Paragard is a T-shaped intrauterine device (IUD), which is placed in the uterus to provide women long-active protection against pregnancy for up to ten years. However, it is intended to be easily reversible, where doctors are able to remove the IUD during an office procedure when a woman no longer wants the birth control.
According to the lawsuit, Garza had the IUD implanted in April 2010. However, when she went to have the birth control implant removed in February 2019, the ParaGard broke at the stem, leaving both arms of the device imbedded inside her uterus.
As a result of the complications, Garza had to undergo additional surgery to have the broken pieces of the ParaGard IUD removed in April 2019.
The lawsuit alleges the device broke, even when surgeons followed the manufacturers’ removal instructions, because it was defectively designed and manufactured. Garza indicates the manufacturers knew or should have known about the ParaGard’s propensity to break during removal, but withheld information from women, doctors and regulators about the risk.
“Prior to her procedures, Plaintiff and her doctors were provided with no warning from the Defendants of the risk of ParaGard IUD failure and injury, nor were Plaintiff and her doctors provided with adequate warning of the risk of removal of ParaGard IUD,” Garza’s lawsuit states. “This information was known or knowable to the Defendants.”
The case joins a number of similar ParaGard lawsuits filed throughout the federal court system, which were recently centralized as part of a federal multidistrict litigation (MDL) before U.S. District Judge Leigh Martin May in the Northern District of Georgia, for coordinated discovery and pretrial proceedings.
As part of the management of the litigation, it is expected Judge May will establish a “bellwether” process, where a small group of representative claims will be prepared for early trial dates to help gauge how juries may respond to certain evidence and testimony that will be presented throughout other cases.

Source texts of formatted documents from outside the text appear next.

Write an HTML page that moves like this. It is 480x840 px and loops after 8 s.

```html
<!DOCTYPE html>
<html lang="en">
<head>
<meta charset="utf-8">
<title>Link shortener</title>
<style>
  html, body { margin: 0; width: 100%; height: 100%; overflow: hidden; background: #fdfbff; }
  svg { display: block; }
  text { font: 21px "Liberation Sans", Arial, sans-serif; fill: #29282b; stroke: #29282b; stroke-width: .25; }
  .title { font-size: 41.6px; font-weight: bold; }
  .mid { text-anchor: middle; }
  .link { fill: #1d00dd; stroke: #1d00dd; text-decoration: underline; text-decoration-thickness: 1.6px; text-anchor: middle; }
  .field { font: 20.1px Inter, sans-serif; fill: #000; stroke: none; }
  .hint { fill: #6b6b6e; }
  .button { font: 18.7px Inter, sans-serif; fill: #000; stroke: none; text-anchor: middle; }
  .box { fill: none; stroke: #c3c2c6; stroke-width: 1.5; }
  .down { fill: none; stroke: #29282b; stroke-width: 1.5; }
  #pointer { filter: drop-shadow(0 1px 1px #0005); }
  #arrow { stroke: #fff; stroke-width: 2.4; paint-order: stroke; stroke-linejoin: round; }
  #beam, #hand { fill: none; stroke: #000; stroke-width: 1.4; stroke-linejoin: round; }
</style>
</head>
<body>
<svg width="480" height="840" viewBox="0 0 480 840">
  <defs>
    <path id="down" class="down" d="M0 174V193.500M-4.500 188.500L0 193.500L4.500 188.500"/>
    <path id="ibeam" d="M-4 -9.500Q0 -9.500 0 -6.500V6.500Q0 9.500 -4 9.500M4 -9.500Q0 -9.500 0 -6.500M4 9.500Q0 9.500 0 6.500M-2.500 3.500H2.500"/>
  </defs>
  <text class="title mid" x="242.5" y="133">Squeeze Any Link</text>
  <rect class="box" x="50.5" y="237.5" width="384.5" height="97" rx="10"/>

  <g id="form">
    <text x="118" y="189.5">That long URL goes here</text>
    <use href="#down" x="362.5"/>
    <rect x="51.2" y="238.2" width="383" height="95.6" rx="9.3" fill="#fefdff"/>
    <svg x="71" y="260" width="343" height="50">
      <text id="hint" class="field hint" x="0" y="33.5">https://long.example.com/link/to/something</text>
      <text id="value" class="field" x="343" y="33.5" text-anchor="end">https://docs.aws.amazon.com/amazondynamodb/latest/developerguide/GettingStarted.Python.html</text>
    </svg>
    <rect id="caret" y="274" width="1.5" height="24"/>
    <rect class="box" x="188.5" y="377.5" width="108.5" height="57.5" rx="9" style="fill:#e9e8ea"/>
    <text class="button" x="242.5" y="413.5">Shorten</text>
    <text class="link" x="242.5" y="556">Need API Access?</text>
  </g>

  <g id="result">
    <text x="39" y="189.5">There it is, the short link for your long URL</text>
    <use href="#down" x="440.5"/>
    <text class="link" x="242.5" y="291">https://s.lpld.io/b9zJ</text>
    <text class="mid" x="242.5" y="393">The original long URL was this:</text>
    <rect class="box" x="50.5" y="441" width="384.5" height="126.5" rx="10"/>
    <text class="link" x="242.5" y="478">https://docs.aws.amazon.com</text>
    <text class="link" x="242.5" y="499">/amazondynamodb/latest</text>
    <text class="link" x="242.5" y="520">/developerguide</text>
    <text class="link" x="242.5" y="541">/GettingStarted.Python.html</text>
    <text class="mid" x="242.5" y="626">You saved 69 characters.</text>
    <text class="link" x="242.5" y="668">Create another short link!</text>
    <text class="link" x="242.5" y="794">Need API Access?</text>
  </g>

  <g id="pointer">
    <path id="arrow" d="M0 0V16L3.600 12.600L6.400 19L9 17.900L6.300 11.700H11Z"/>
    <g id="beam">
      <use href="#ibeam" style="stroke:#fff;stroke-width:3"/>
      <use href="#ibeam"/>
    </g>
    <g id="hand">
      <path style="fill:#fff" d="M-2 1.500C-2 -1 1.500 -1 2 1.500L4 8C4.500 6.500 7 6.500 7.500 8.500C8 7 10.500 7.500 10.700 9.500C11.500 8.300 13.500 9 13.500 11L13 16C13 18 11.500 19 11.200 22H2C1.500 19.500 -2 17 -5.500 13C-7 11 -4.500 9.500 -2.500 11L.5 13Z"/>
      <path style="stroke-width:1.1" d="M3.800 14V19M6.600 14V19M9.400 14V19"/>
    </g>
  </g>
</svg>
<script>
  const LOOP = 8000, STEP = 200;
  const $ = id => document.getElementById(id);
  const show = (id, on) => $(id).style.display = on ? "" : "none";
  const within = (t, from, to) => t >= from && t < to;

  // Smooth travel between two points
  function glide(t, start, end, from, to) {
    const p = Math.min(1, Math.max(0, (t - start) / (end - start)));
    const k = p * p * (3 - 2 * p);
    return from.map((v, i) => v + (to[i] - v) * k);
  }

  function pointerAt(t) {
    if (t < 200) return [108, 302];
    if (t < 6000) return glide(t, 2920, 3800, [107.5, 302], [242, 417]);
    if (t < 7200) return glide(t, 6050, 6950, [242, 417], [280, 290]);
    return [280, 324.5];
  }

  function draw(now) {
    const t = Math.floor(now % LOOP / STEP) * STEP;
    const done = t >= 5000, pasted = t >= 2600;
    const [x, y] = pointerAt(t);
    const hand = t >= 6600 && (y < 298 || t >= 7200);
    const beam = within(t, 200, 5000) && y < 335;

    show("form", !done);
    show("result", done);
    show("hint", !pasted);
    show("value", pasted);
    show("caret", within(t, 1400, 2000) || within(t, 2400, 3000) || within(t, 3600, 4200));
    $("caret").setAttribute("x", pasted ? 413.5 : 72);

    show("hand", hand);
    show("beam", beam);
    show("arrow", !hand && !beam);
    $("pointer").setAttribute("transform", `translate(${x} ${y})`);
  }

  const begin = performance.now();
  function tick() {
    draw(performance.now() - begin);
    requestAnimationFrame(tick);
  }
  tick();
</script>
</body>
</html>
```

While the outcome for these early trials would not be binding on other plaintiffs, they may facilitate ParaGard IUD settlements. which would avoid the need for dozens, or possibly hundreds, of additional trials to be scheduled throughout the federal court system.